Employment in the day care services industry remains 12.4% below its pre-pandemic level, as compared to a total employment deficit of 1.9%. By Wells Fargo's estimates, that leaves about 460,000 families scrambling to find reliable long-term child care.

"It's not to say that all [460,000] of them are unable to work, but it means that they're going to have to find different child care arrangements, whether that's the higher cost of nannies, whether that's relying on families," Sarah House, Wells Fargo senior economist and lead author of the report, said in an interview with CNN Business.

"And for some, it also means perhaps not being in the workforce the way that they have imagined if they can't find that access to child care," she added.

Bearing the brunt of those challenges have been women, especially those with young children.

Women with children younger than 3 years of age have a labor force participation rate that's 28 percentage points below men with children under 6 years old, House said, noting the federal employment data does not include men with children under 3 years of age. If the labor force participation rate for those women equaled that of women with school-aged children (ages 6 to 17 years old), the labor force would gain 1 million more workers, the report found.

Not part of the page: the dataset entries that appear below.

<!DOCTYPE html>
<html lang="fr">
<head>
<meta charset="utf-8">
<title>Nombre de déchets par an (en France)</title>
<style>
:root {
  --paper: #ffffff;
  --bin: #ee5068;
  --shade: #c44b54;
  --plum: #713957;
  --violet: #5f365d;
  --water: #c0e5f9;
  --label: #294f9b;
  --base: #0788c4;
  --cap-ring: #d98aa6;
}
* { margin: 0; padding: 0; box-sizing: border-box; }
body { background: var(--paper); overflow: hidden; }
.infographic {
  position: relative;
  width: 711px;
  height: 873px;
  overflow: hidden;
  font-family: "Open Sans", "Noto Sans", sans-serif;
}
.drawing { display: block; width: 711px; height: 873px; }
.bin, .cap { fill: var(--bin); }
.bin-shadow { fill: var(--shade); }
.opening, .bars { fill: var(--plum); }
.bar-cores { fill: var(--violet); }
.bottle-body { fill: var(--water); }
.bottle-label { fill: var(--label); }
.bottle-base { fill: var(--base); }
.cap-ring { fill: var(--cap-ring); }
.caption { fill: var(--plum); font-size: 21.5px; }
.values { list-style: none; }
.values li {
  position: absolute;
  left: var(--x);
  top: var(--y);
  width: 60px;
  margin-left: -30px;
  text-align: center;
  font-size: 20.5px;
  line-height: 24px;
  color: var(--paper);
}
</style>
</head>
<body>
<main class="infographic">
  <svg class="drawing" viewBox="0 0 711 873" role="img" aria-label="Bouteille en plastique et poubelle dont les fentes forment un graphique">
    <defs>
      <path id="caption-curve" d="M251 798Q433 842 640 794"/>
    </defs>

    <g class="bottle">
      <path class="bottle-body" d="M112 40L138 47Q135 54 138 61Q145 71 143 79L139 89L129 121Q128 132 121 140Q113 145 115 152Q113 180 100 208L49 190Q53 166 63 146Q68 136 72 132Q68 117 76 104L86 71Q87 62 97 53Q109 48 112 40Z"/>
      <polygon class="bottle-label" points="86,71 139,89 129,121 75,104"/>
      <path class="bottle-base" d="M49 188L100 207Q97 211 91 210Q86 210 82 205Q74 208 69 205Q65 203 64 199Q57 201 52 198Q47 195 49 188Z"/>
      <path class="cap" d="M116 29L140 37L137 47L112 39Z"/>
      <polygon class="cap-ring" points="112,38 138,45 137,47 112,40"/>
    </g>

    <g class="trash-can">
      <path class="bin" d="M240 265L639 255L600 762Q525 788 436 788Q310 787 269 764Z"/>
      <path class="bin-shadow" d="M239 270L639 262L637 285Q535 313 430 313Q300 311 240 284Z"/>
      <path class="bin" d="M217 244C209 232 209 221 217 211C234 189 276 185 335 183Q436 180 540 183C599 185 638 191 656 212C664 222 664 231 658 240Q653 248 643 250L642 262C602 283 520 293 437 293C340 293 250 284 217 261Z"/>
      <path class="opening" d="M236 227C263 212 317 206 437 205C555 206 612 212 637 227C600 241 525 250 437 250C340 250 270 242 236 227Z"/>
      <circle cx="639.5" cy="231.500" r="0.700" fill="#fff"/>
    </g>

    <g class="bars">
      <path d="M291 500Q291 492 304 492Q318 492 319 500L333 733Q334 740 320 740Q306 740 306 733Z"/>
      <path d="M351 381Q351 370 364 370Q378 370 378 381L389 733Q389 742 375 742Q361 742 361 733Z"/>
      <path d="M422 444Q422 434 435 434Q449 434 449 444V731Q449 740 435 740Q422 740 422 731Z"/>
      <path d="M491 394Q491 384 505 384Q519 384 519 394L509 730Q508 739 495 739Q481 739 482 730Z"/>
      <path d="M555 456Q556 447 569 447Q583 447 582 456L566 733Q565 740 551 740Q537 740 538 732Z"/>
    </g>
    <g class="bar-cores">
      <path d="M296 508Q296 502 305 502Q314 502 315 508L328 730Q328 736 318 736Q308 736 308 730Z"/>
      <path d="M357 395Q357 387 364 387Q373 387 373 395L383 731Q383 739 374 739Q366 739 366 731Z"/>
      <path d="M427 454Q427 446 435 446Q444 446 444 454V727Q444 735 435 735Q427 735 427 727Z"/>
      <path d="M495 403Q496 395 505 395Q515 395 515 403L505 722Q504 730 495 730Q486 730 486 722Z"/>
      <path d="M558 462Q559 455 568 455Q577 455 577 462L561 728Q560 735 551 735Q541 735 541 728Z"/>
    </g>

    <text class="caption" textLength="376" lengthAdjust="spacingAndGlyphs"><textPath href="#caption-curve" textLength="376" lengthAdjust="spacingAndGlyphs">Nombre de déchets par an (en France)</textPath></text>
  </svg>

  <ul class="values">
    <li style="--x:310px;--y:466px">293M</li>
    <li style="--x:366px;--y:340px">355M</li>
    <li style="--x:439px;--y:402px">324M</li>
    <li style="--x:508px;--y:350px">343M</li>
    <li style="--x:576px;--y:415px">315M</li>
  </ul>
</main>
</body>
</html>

Additionally, no industry has a greater share of female employees than the day care services industry, where women account for 96% of workers, she said.

While the child care and early education industry need more workers, some significant barriers persist, House said: notably, low pay and health risks associated with the ongoing pandemic.

In 2020, the average pay for a child care worker was below $12.25 per hour, landing among the lowest paid occupations, according to the Bureau of Labor Statistics.

Last month, a report from the Center for the Study of Child Care Employment at the University of California, Berkeley, found that many child care industry employees in California earn below or near federal poverty wages, resulting in about one-third of these workers relying on some form of government assistance.

"For decades, low levels of public investment in this sector have kept the early care and education workforce -- largely women of color and immigrant women -- in a grim financial bind," the University of California, Berkeley researchers wrote.

Direct federal spending on child care and early education totaled about $29.7 billion in 2021, up from $20.6 billion in 2019, according to the Wells Fargo report. The amount of federal child care spending in 2019 was less than 4% of spending by the Department of Defense and 3% of Medicaid and Medicare, the economists noted.

Within the child care industry exists a "pay paradigm," the report said: Child care is expensive for parents, yet the pay for workers and early educators is substandard, according to the report. Child care services cost, on average, $11,000 per year, or about 14% of the median household income for a family with a child under 6 years of age -- but the actual costs can run much higher. The average pay for a child care industry worker was about $25,060 in 2020.

"With tuition already demanding such a substantial share of family income, daycare centers are hard pressed to meaningfully raise pay," the authors wrote.

Sweeping federal funding for child care has been proposed by President Joe Biden and included in the Build Back Better Bill passed by the House of Representatives in November. However, with that plan currently stalled, the $800 billion the bill proposes to spend over the next 10 years has been waylaid.

One solution floated by House and her fellow economists is to treat the child care industry like public education: tax-funded K-12 systems, community colleges and universities.

"But so much of this is past dependency in that we haven't done it in the past, so that makes it really hard to do it now," she said.

It leaves the issue more in the hands of states, House said, adding that incremental process -- as opposed to wholesale change -- is more likely to occur.

"[At the state level] is where the momentum lies, in terms of the policy experimentation and chances to try and expand access to early child care and education," she said.